What is required>
Report every line of the data that includes "right".

Data records:

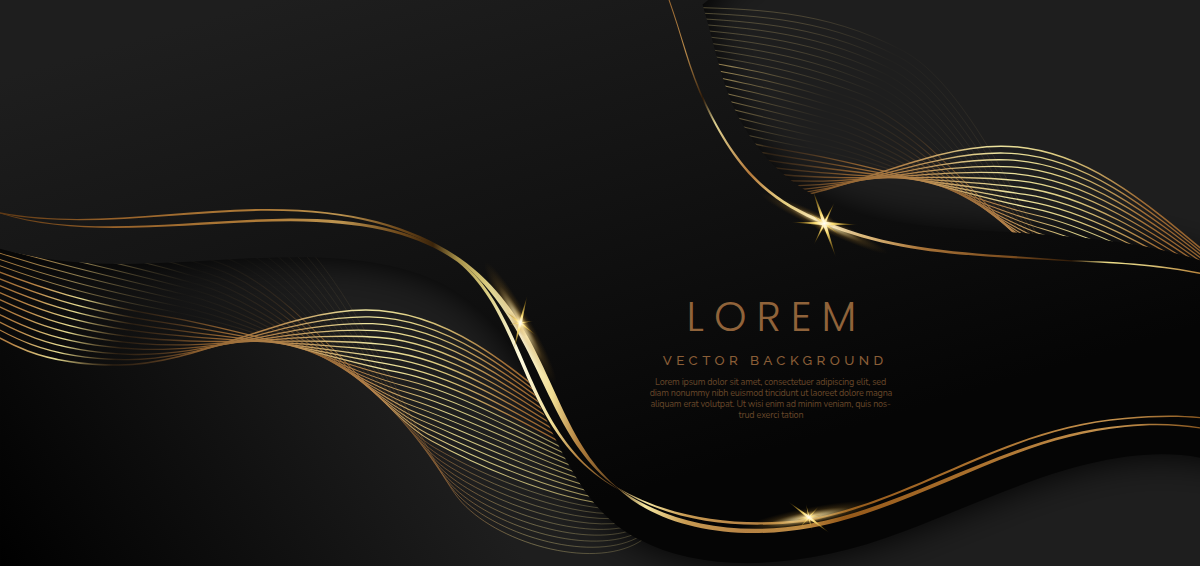
<!DOCTYPE html>
<html lang="en">
<head>
<meta charset="utf-8">
<title>Lorem – Vector Background</title>
<link rel="stylesheet" href="https://fonts.googleapis.com/css2?family=Nunito:wght@400&family=Poppins:wght@300&family=Raleway:wght@500&display=swap">
<style>
:root{
  --black:#000;
  --charcoal:#1d1d1d;
  --ink:#050505;
  --bronze:#90633a;
  --bronze-soft:#8a5e37;
  --bronze-dim:#664629;
  --brown:#8f6130;
  --gold:#b4833f;
  --pale:#eee5a0;
  --olive:#a89c68;
  --umber:#2e1a08;
}
html,body{margin:0;padding:0;background:var(--charcoal);overflow:hidden}
.banner{position:relative;width:1200px;height:566px;overflow:hidden;background:var(--charcoal)}
.banner svg{position:absolute;inset:0;width:1200px;height:566px;display:block}
.waves path{fill:none}
.crest{stroke-width:1.7}
.crest path{stroke:url(#crest-gold)}
.middle{stroke-width:1.35}
.middle path{stroke:url(#middle-gold)}
.outer{stroke-width:1}
.outer path{stroke:url(#outer-gold)}
.title{font-family:Poppins,sans-serif;font-weight:300;font-size:54px;fill:var(--bronze)}
.subtitle{font-family:Raleway,sans-serif;font-weight:500;font-size:17.6px;fill:var(--bronze-soft)}
.copy{font-family:Nunito,sans-serif;font-weight:400;font-size:11.8px;fill:var(--bronze-dim)}
</style>
</head>
<body>
<main class="banner">
<svg class="artwork" viewBox="0 0 1568 739.6" aria-hidden="true">
<defs>
  <linearGradient id="base-fill" gradientUnits="userSpaceOnUse" x1="0" y1="739" x2="480" y2="420">
    <stop offset="0" stop-color="#000"/><stop offset="1" stop-color="#1e1e1e"/>
  </linearGradient>
  <linearGradient id="panel-fill" gradientUnits="userSpaceOnUse" x1="350" y1="0" x2="560" y2="720">
    <stop offset="0" stop-color="#1e1e1e"/><stop offset=".5" stop-color="#121212"/><stop offset="1" stop-color="#050505"/>
  </linearGradient>
  <linearGradient id="crest-gold">
    <stop offset="0" stop-color="#8a5a28"/><stop offset=".09" stop-color="#b98648"/><stop offset=".16" stop-color="#e6dc92"/>
    <stop offset="0.25" stop-color="#5a3a18" stop-opacity=".35"/><stop offset=".31" stop-color="#7a5026" stop-opacity=".5"/>
    <stop offset=".39" stop-color="#8f6130"/><stop offset=".5" stop-color="#b5864c"/><stop offset=".64" stop-color="#eee5a0"/>
    <stop offset=".74" stop-color="#dccb80"/><stop offset=".87" stop-color="#a06c34"/><stop offset="1" stop-color="#8a5a2a"/>
  </linearGradient>
  <linearGradient id="middle-gold">
    <stop offset="0" stop-color="#a87638"/><stop offset=".14" stop-color="#b8a266" stop-opacity=".75"/>
    <stop offset=".31" stop-color="#6a5a38" stop-opacity=".04"/><stop offset=".44" stop-color="#8f6130" stop-opacity=".2"/>
    <stop offset=".51" stop-color="#8f6130" stop-opacity=".85"/><stop offset=".6" stop-color="#b5824a"/>
    <stop offset=".73" stop-color="#d9cf88"/><stop offset=".86" stop-color="#b3a76c"/><stop offset="1" stop-color="#857848"/>
  </linearGradient>
  <linearGradient id="outer-gold">
    <stop offset="0" stop-color="#a89c68" stop-opacity=".6"/><stop offset=".22" stop-color="#a08d5c" stop-opacity=".45"/>
    <stop offset=".37" stop-color="#8a7a4c" stop-opacity=".03"/><stop offset=".5" stop-color="#8f7a50" stop-opacity=".18"/>
    <stop offset=".59" stop-color="#8f6130" stop-opacity=".3"/><stop offset=".68" stop-color="#94673a" stop-opacity=".85"/>
    <stop offset=".82" stop-color="#a89c68" stop-opacity=".75"/><stop offset="1" stop-color="#8a7f54" stop-opacity=".5"/>
  </linearGradient>
  <linearGradient id="left-ribbon-gold" gradientUnits="userSpaceOnUse" x1="0" y1="0" x2="820" y2="0">
    <stop offset="0" stop-color="#5f3914"/><stop offset=".18" stop-color="#97622a"/><stop offset=".42" stop-color="#b07c38"/>
    <stop offset=".54" stop-color="#bd9450"/><stop offset=".64" stop-color="#6b4619"/><stop offset=".69" stop-color="#3a240b"/>
    <stop offset=".73" stop-color="#a8924a"/><stop offset=".77" stop-color="#d6c778"/><stop offset=".83" stop-color="#fffbe0"/>
    <stop offset=".88" stop-color="#f0dd94"/><stop offset=".92" stop-color="#b5823f"/><stop offset="1" stop-color="#4a2e12"/>
  </linearGradient>
  <linearGradient id="right-ribbon-gold" gradientUnits="userSpaceOnUse" x1="868" y1="0" x2="1568" y2="0">
    <stop offset="0" stop-color="#8f5c28"/><stop offset=".04" stop-color="#b98a4a"/><stop offset=".072" stop-color="#2e1a08"/>
    <stop offset=".095" stop-color="#dccf90"/><stop offset=".16" stop-color="#b5793a"/><stop offset=".23" stop-color="#f6e698"/>
    <stop offset=".3" stop-color="#fff"/><stop offset=".37" stop-color="#e2c081"/><stop offset=".48" stop-color="#a87338"/>
    <stop offset=".65" stop-color="#7a4c1e"/><stop offset=".76" stop-color="#2e1a08"/><stop offset=".83" stop-color="#efe08a"/>
    <stop offset=".9" stop-color="#dcc87c"/><stop offset="1" stop-color="#b8843c"/>
  </linearGradient>
  <linearGradient id="lower-ribbon-gold" gradientUnits="userSpaceOnUse" x1="805" y1="0" x2="1568" y2="0">
    <stop offset="0" stop-color="#6a4a20"/><stop offset=".05" stop-color="#f5e6a0"/><stop offset=".12" stop-color="#c79a52"/>
    <stop offset=".22" stop-color="#b88446"/><stop offset=".32" stop-color="#c08d45"/><stop offset=".39" stop-color="#96591a"/>
    <stop offset=".6" stop-color="#a96f2c"/><stop offset=".85" stop-color="#c4924e"/><stop offset="1" stop-color="#8a5820"/>
  </linearGradient>
  <radialGradient id="glow-fill">
    <stop offset="0" stop-color="#fff8d8"/><stop offset=".25" stop-color="#f6dc96" stop-opacity=".65"/>
    <stop offset=".6" stop-color="#b8862e" stop-opacity=".2"/><stop offset="1" stop-color="#7a5210" stop-opacity="0"/>
  </radialGradient>
  <radialGradient id="spark-fill" gradientUnits="userSpaceOnUse" cx="0" cy="0" r="44">
    <stop offset="0" stop-color="#fff"/><stop offset=".25" stop-color="#ffe27a"/>
    <stop offset=".7" stop-color="#a8801a" stop-opacity=".6"/><stop offset="1" stop-color="#7a5a10" stop-opacity="0"/>
  </radialGradient>
  <filter id="soft-shadow" filterUnits="userSpaceOnUse" x="-120" y="-120" width="1820" height="980">
    <feGaussianBlur stdDeviation="24"/>
  </filter>
  <path id="panel-shape" d="M-60-60H1000L918 6C940 80 945 130 985 185C1060 290 1180 295 1330 304C1420 309 1500 318 1568 340L1640 360V606L1568 598C1440 575 1300 650 1180 695C1050 745 920 750 835 705C760 668 730 580 690 497C640 385 560 336 390 336C250 336 130 362 0 325L-60 305Z"/>
  <path id="spark" fill="url(#spark-fill)" d="M0-44L2-2 44 0 2 2 0 44-2 2-44 0-2-2Z"/>
  <path id="ray" fill="url(#spark-fill)" d="M-44 0L0-2.2 44 0 0 2.2Z"/>
  <g id="line-wave" class="waves">
    <g class="outer">
      <path d="M52 223C150 226 246 225 351 281S552 601 604 657 782 746 840 705"/>
      <path d="M48 229.5C145 234 239 234 344 288S545.5 594 599.5 648 778 736.5 837.5 700"/>
      <path d="M44 236C140 242 232 243 337 295S539 587 595 639 774 727 835 695"/>
      <path d="M40 242.5C135 250 225 252 330 302S532.5 580 590.5 630 770 717.5 832.5 690"/>
      <path d="M36 249C130 258 218 261 323 309S526 573 586 621 766 708 830 685"/>
      <path d="M32 255.5C125 266 211 270 316 316S519.5 566 581.5 612 762 698.5 827.5 680"/>
      <path d="M28 262C120 274 204 279 309 323S513 559 577 603 758 689 825 675"/>
      <path d="M24 268.5C115 282 197 288 302 330S506.500 552 572.5 594 754 679.5 822.5 670"/>
      <path d="M20 275C110 290 190 297 295 337S500 545 568 585 750 670 820 665"/>
    </g>
    <g class="middle">
      <path d="M16 281.5C105 298 183 306 288 344S493.5 538 563.5 576 746 660.5 817.5 660"/>
      <path d="M12 288C100 306 176 315 281 351S487 531 559 567 742 651 815 655"/>
      <path d="M8 294.5C95 314 169 324 274 358S480.5 524 554.5 558 738 641.5 812.5 650"/>
      <path d="M4 301C90 322 162 333 267 365S474 517 550 549 734 632 810 645"/>
      <path d="M0 307.5C85 330 155 342 260 372S467.5 510 545.5 540 730 622.5 807.5 640"/>
      <path d="M-4 314C80 338 148 351 253 379S461 503 541 531 726 613 805 635"/>
      <path d="M-8 320.5C75 346 141 360 246 386S454.5 496 536.5 522 722 603.5 802.5 630"/>
      <path d="M-12 327C70 354 134 369 239 393S448 489 532 513 718 594 800 625"/>
      <path d="M-16 333.5C65 362 127 378 232 400S441.5 482 527.5 504 714 584.5 797.5 620"/>
      <path d="M-20 340C60 370 120 387 225 407S435 475 523 495 710 575 795 615"/>
    </g>
    <g class="crest">
      <path d="M-24 346.5C55 378 113 396 218 414S428.5 468 518.5 486 706 565.5 792.5 610"/>
      <path d="M-28 353C50 386 106 405 211 421S422 461 514 477 702 556 790 605"/>
      <path d="M-32 359.5C45 394 99 414 204 428S415.5 454 509.5 468 698 546.5 787.5 600"/>
      <path d="M-36 366C40 402 92 423 197 435S409 447 505 459 694 537 785 595"/>
      <path d="M-40 372.5C35 410 85 432 190 442S402.5 440 500.5 450 690 527.5 782.5 590"/>
      <path d="M-44 379C30 418 78 441 183 449S396 433 496 441 686 518 780 585"/>
      <path d="M-48 385.5C25 426 71 450 176 456S389.5 426 491.5 432 682 508.5 777.5 580"/>
      <path d="M-52 392C20 434 64 459 169 463S383 419 487 423 678 499 775 575"/>
      <path d="M-56 398.5C15 442 57 468 162 470S376.5 412 482.5 414 674 489.5 772.5 570"/>
      <path stroke-width="2" d="M-60 405C10 450 50 477 155 477S370 405 478 405 670 480 770 565"/>
    </g>
  </g>
</defs>

<rect class="base" width="1568" height="740" fill="url(#base-fill)"/>
<use class="panel-shadow" href="#panel-shape" filter="url(#soft-shadow)"/>
<use class="wave-left" href="#line-wave"/>
<use class="wave-right" href="#line-wave" transform="translate(830 -214)"/>
<use class="panel" href="#panel-shape" fill="url(#panel-fill)"/>

<g class="ribbons-left" fill="url(#left-ribbon-gold)">
  <path d="M0 278C110 312 250 287 380 285.500C480 285.500 550 303 600 340C695 415 682 570 815 643C678 574 690 418 598 342.500C548 306 480 290 380 289C250 289.500 110 314 0 279Z"/>
  <path d="M0 277.500C110 299 240 273 350 273C470 273 550 299 610 344C722 430 720 570 812 641C712 576 710 436 607 346.500C548 302.500 470 275.500 350 275.500C240 275.500 110 300.500 0 279Z"/>
</g>

<path class="ribbon-right" fill="url(#right-ribbon-gold)" d="M873.500 0C890 45 899 90 921.500 138C965 230 1010 266 1077 293C1180 336 1290 334 1400 341.800C1470 344 1520 349 1568 358V356C1520 346.500 1470 342 1400 340C1290 330.500 1180 332 1078.500 289C1012 263 968 228 923.500 137C901 90 891 45 875 0Z"/>

<g class="ribbons-lower" fill="url(#lower-ribbon-gold)">
  <path d="M805 636C860 690 960 708 1060 689.500C1200 664 1320 572 1470 558C1510 554 1540 556 1568 560V558.300C1540 554 1510 552 1470 555.800C1318 568 1198 659 1058 684.500C960 702 870 684 805 636Z"/>
  <path d="M805 636C870 681 960 692.500 1050 682C1200 656 1310 561 1470 548C1510 544 1540 544 1568 546.500V545C1540 542.300 1510 542.300 1470 546C1309 558.500 1198 653.500 1050 679.300C960 689 875 677 805 636Z"/>
</g>

<g class="flare-left" transform="translate(680 422)">
  <ellipse rx="92" ry="13" fill="url(#glow-fill)" transform="rotate(60)"/>
  <ellipse rx="20" ry="10" fill="url(#glow-fill)" transform="rotate(60)"/>
  <use href="#ray" transform="rotate(-76) scale(.85)"/>
  <use href="#ray" transform="rotate(38) scale(.6)"/>
  <use href="#ray" transform="rotate(-8) scale(.4)"/>
</g>
<g class="flare-right" transform="translate(1077 292)">
  <ellipse rx="92" ry="10" fill="url(#glow-fill)" transform="rotate(25)"/>
  <circle r="13" fill="url(#glow-fill)"/>
  <use href="#ray" transform="rotate(71) scale(1.08)"/>
  <use href="#ray" transform="rotate(2)"/>
  <use href="#ray" transform="rotate(-64) scale(.72)"/>
  <use href="#ray" transform="rotate(36) scale(.6)"/>
</g>
<g class="flare-lower" transform="translate(1057 676)">
  <ellipse rx="94" ry="13" fill="url(#glow-fill)" transform="rotate(-11)"/>
  <ellipse rx="24" ry="8" fill="url(#glow-fill)" transform="rotate(-11)"/>
  <use href="#ray" transform="rotate(37) scale(.78)"/>
  <use href="#spark" transform="rotate(-12) scale(.42)"/>
  <use href="#ray" transform="rotate(-48) scale(.45)"/>
</g>
</svg>

<svg class="message" viewBox="0 0 1568 739.6">
  <text class="title" x="897" y="432" textLength="222">LOREM</text>
  <text class="subtitle" x="866" y="476.500" textLength="288">VECTOR BACKGROUND</text>
  <g class="copy">
    <text x="856" y="503" textLength="302">Lorem ipsum dolor sit amet, consectetuer adipiscing elit, sed</text>
    <text x="849" y="517.200" textLength="317">diam nonummy nibh euismod tincidunt ut laoreet dolore magna</text>
    <text x="850" y="531.400" textLength="314">aliquam erat volutpat. Ut wisi enim ad minim veniam, quis nos-</text>
    <text x="965" y="545.600" textLength="85">trud exerci tation</text>
  </g>
</svg>
</main>
</body>
</html>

Solution to the problem>
  <linearGradient id="right-ribbon-gold" gradientUnits="userSpaceOnUse" x1="868" y1="0" x2="1568" y2="0">
<use class="wave-right" href="#line-wave" transform="translate(830 -214)"/>
<path class="ribbon-right" fill="url(#right-ribbon-gold)" d="M873.500 0C890 45 899 90 921.500 138C965 230 1010 266 1077 293C1180 336 1290 334 1400 341.800C1470 344 1520 349 1568 358V356C1520 346.500 1470 342 1400 340C1290 330.500 1180 332 1078.500 289C1012 263 968 228 923.500 137C901 90 891 45 875 0Z"/>
<g class="flare-right" transform="translate(1077 292)">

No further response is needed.